EXERCISE MATERIALS START

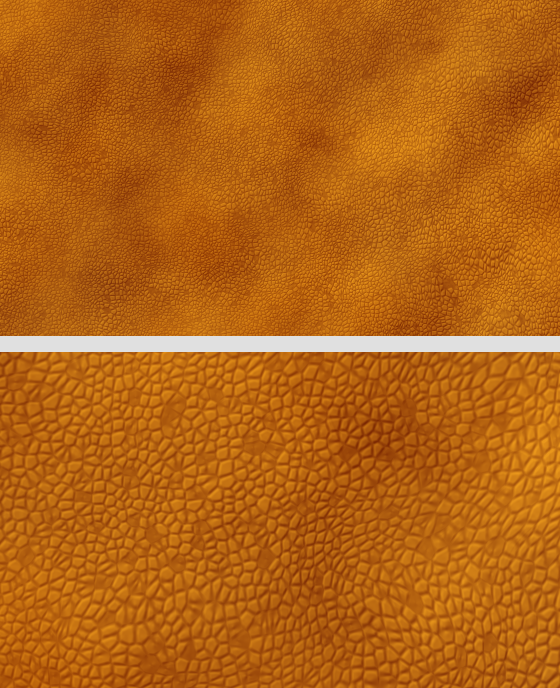
Top: the whole. Bottom: its middle third, enlarged.
Write a Shadertoy shader that draws this texture.

```glsl
// Tan leather: fine pebbled grain over soft, cloudy dye with diagonal shading.
// The grain is a lit cellular height field; the dye is layered value noise,
// a dark fold and a few scattered scuffs. Units are canvas heights.

const vec3 DARK_DYE = vec3(0.550, 0.230, 0.030);
const vec3 LIGHT_DYE = vec3(0.830, 0.510, 0.090);
const vec3 DULL_SHIFT = vec3(-0.010, 0.030, 0.035);
const float GRAIN_CELLS = 92.0;      // pebbles per canvas height
const float GRAIN_STRETCH = 24.0;    // fewer rows towards the right
const float CREASE_DEPTH = 0.29;
const float RELIEF = 0.28;
const vec2 LIGHT_STEP = vec2(-0.14, 0.22);  // towards the light, in cells
const float CLOUD_CONTRAST = 0.95;
const float DIAGONAL = 0.95;         // angle of the folds, radians
const vec2 FOLD_TOP = vec2(0.70, 1.00);
const vec2 FOLD_END = vec2(0.24, 0.26);
const int SCUFFS = 6;
const int SAMPLES = 2;               // per axis, for smooth edges

vec2 hash2(vec2 p) {
    vec3 q = fract(p.xyx * vec3(0.1031, 0.1030, 0.0973));
    q += dot(q, q.yzx + 33.33);
    return fract((q.xx + q.yz) * q.zy);
}

float noise(vec2 p) {
    vec2 i = floor(p), f = fract(p);
    vec2 u = f * f * (3.0 - 2.0 * f);
    float low = mix(hash2(i).x, hash2(i + vec2(1, 0)).x, u.x);
    float high = mix(hash2(i + vec2(0, 1)).x, hash2(i + vec2(1, 1)).x, u.x);
    return mix(low, high, u.y);
}

mat2 turn(float a) {
    return mat2(cos(a), -sin(a), sin(a), cos(a));
}

// Layered noise, centred on zero
float clouds(vec2 p) {
    float sum = 0.0, weight = 0.5;
    for (int i = 0; i < 5; i++) {
        sum += weight * (noise(p) - 0.5);
        p = turn(0.6) * p * 2.03 + 17.3;
        weight *= 0.52;
    }
    return sum;
}

float segmentDistance(vec2 p, vec2 a, vec2 b) {
    vec2 ab = b - a;
    return length(p - a - ab * clamp(dot(p - a, ab) / dot(ab, ab), 0.0, 1.0));
}

// Height of the pebbles: zero in the creases, one on the tops
float pebbles(vec2 p) {
    vec2 cell = floor(p), f = fract(p);
    float nearest = 8.0, second = 8.0;
    for (int y = -1; y <= 1; y++)
    for (int x = -1; x <= 1; x++) {
        vec2 o = vec2(x, y);
        float d = length(o + hash2(cell + o + 40.0) - f);
        second = min(second, max(nearest, d));
        nearest = min(nearest, d);
    }
    return smoothstep(0.0, 0.5, second - nearest);
}

// Broad light and dark of the dye
float dyeTone(vec2 p) {
    vec2 along = turn(DIAGONAL) * p;
    vec2 bend = 0.10 * vec2(noise(p * 5.0), noise(p * 5.0 + 31.0)) - 0.05;
    float tone = 0.59 + CLOUD_CONTRAST * clouds(along * vec2(2.6, 5.0) + 4.0);
    tone += 0.45 * clouds(p * 7.0 + 60.0);

    float fold = segmentDistance(p + bend, FOLD_TOP, FOLD_END) / 0.075;
    tone -= exp(-fold * fold) * mix(0.12, 0.34, smoothstep(0.2, 1.0, p.y));

    for (int i = 0; i < SCUFFS; i++) {
        vec2 r = hash2(vec2(i, 7.0));
        vec2 centre = vec2((float(i) + 0.2 + 0.6 * r.x) * 1.66 / float(SCUFFS), r.y);
        vec2 d = turn(r.x * 2.0 - 1.0) * (p + bend - centre) / vec2(0.065, 0.038);
        tone -= (0.15 + 0.17 * r.y) * exp(-dot(d, d));
    }
    return tone;
}

// Shaded grain, centred near zero
float grainTone(vec2 p) {
    float right = smoothstep(0.5, 1.5, p.x);
    vec2 warp = vec2(noise(p * 11.0), noise(p * 11.0 + 53.0));
    vec2 q = p * vec2(GRAIN_CELLS, GRAIN_CELLS - GRAIN_STRETCH * right) + 2.2 * warp;
    float height = pebbles(q);
    float slope = height - pebbles(q + LIGHT_STEP);
    float strength = 0.75 + 0.5 * noise(p * 6.0 + 9.0) + 0.15 * right;
    float shade = strength * (CREASE_DEPTH * (height - 0.62) + RELIEF * slope);

    // Faint upright wrinkles and a fine speckle
    float ridge = abs(noise(p * vec2(44.0, 17.0) + 3.0 * warp) - 0.5);
    shade -= 0.10 * (0.3 + right) * (1.0 - smoothstep(0.0, 0.09, ridge));
    return shade + 0.14 * (noise(p * 260.0) - 0.5);
}

void mainImage(out vec4 fragColor, in vec2 fragCoord) {
    vec2 p = fragCoord / iResolution.y;
    float grain = 0.0;
    for (int y = 0; y < SAMPLES; y++)
    for (int x = 0; x < SAMPLES; x++) {
        vec2 offset = (vec2(x, y) + 0.5) / float(SAMPLES) - 0.5;
        grain += grainTone((fragCoord + offset) / iResolution.y);
    }
    float tone = dyeTone(p) + grain / float(SAMPLES * SAMPLES);
    vec3 color = mix(DARK_DYE, LIGHT_DYE, clamp(tone, -0.5, 1.3));
    color += DULL_SHIFT * 1.4 * clouds(p * 3.5 + 90.0);
    fragColor = vec4(clamp(color, 0.0, 1.0), 1.0);
}
```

EXERCISE MATERIALS END

*WHAT TO PRODUCE:*
Print every entry above verbatim but drop the images.

*RESPONSE TO THE EXERCISE:*
Top: the whole. Bottom: its middle third, enlarged.
Write a Shadertoy shader that draws this texture.

```glsl
// Tan leather: fine pebbled grain over soft, cloudy dye with diagonal shading.
// The grain is a lit cellular height field; the dye is layered value noise,
// a dark fold and a few scattered scuffs. Units are canvas heights.

const vec3 DARK_DYE = vec3(0.550, 0.230, 0.030);
const vec3 LIGHT_DYE = vec3(0.830, 0.510, 0.090);
const vec3 DULL_SHIFT = vec3(-0.010, 0.030, 0.035);
const float GRAIN_CELLS = 92.0;      // pebbles per canvas height
const float GRAIN_STRETCH = 24.0;    // fewer rows towards the right
const float CREASE_DEPTH = 0.29;
const float RELIEF = 0.28;
const vec2 LIGHT_STEP = vec2(-0.14, 0.22);  // towards the light, in cells
const float CLOUD_CONTRAST = 0.95;
const float DIAGONAL = 0.95;         // angle of the folds, radians
const vec2 FOLD_TOP = vec2(0.70, 1.00);
const vec2 FOLD_END = vec2(0.24, 0.26);
const int SCUFFS = 6;
const int SAMPLES = 2;               // per axis, for smooth edges

vec2 hash2(vec2 p) {
    vec3 q = fract(p.xyx * vec3(0.1031, 0.1030, 0.0973));
    q += dot(q, q.yzx + 33.33);
    return fract((q.xx + q.yz) * q.zy);
}

float noise(vec2 p) {
    vec2 i = floor(p), f = fract(p);
    vec2 u = f * f * (3.0 - 2.0 * f);
    float low = mix(hash2(i).x, hash2(i + vec2(1, 0)).x, u.x);
    float high = mix(hash2(i + vec2(0, 1)).x, hash2(i + vec2(1, 1)).x, u.x);
    return mix(low, high, u.y);
}

mat2 turn(float a) {
    return mat2(cos(a), -sin(a), sin(a), cos(a));
}

// Layered noise, centred on zero
float clouds(vec2 p) {
    float sum = 0.0, weight = 0.5;
    for (int i = 0; i < 5; i++) {
        sum += weight * (noise(p) - 0.5);
        p = turn(0.6) * p * 2.03 + 17.3;
        weight *= 0.52;
    }
    return sum;
}

float segmentDistance(vec2 p, vec2 a, vec2 b) {
    vec2 ab = b - a;
    return length(p - a - ab * clamp(dot(p - a, ab) / dot(ab, ab), 0.0, 1.0));
}

// Height of the pebbles: zero in the creases, one on the tops
float pebbles(vec2 p) {
    vec2 cell = floor(p), f = fract(p);
    float nearest = 8.0, second = 8.0;
    for (int y = -1; y <= 1; y++)
    for (int x = -1; x <= 1; x++) {
        vec2 o = vec2(x, y);
        float d = length(o + hash2(cell + o + 40.0) - f);
        second = min(second, max(nearest, d));
        nearest = min(nearest, d);
    }
    return smoothstep(0.0, 0.5, second - nearest);
}

// Broad light and dark of the dye
float dyeTone(vec2 p) {
    vec2 along = turn(DIAGONAL) * p;
    vec2 bend = 0.10 * vec2(noise(p * 5.0), noise(p * 5.0 + 31.0)) - 0.05;
    float tone = 0.59 + CLOUD_CONTRAST * clouds(along * vec2(2.6, 5.0) + 4.0);
    tone += 0.45 * clouds(p * 7.0 + 60.0);

    float fold = segmentDistance(p + bend, FOLD_TOP, FOLD_END) / 0.075;
    tone -= exp(-fold * fold) * mix(0.12, 0.34, smoothstep(0.2, 1.0, p.y));

    for (int i = 0; i < SCUFFS; i++) {
        vec2 r = hash2(vec2(i, 7.0));
        vec2 centre = vec2((float(i) + 0.2 + 0.6 * r.x) * 1.66 / float(SCUFFS), r.y);
        vec2 d = turn(r.x * 2.0 - 1.0) * (p + bend - centre) / vec2(0.065, 0.038);
        tone -= (0.15 + 0.17 * r.y) * exp(-dot(d, d));
    }
    return tone;
}

// Shaded grain, centred near zero
float grainTone(vec2 p) {
    float right = smoothstep(0.5, 1.5, p.x);
    vec2 warp = vec2(noise(p * 11.0), noise(p * 11.0 + 53.0));
    vec2 q = p * vec2(GRAIN_CELLS, GRAIN_CELLS - GRAIN_STRETCH * right) + 2.2 * warp;
    float height = pebbles(q);
    float slope = height - pebbles(q + LIGHT_STEP);
    float strength = 0.75 + 0.5 * noise(p * 6.0 + 9.0) + 0.15 * right;
    float shade = strength * (CREASE_DEPTH * (height - 0.62) + RELIEF * slope);

    // Faint upright wrinkles and a fine speckle
    float ridge = abs(noise(p * vec2(44.0, 17.0) + 3.0 * warp) - 0.5);
    shade -= 0.10 * (0.3 + right) * (1.0 - smoothstep(0.0, 0.09, ridge));
    return shade + 0.14 * (noise(p * 260.0) - 0.5);
}

void mainImage(out vec4 fragColor, in vec2 fragCoord) {
    vec2 p = fragCoord / iResolution.y;
    float grain = 0.0;
    for (int y = 0; y < SAMPLES; y++)
    for (int x = 0; x < SAMPLES; x++) {
        vec2 offset = (vec2(x, y) + 0.5) / float(SAMPLES) - 0.5;
        grain += grainTone((fragCoord + offset) / iResolution.y);
    }
    float tone = dyeTone(p) + grain / float(SAMPLES * SAMPLES);
    vec3 color = mix(DARK_DYE, LIGHT_DYE, clamp(tone, -0.5, 1.3));
    color += DULL_SHIFT * 1.4 * clouds(p * 3.5 + 90.0);
    fragColor = vec4(clamp(color, 0.0, 1.0), 1.0);
}
```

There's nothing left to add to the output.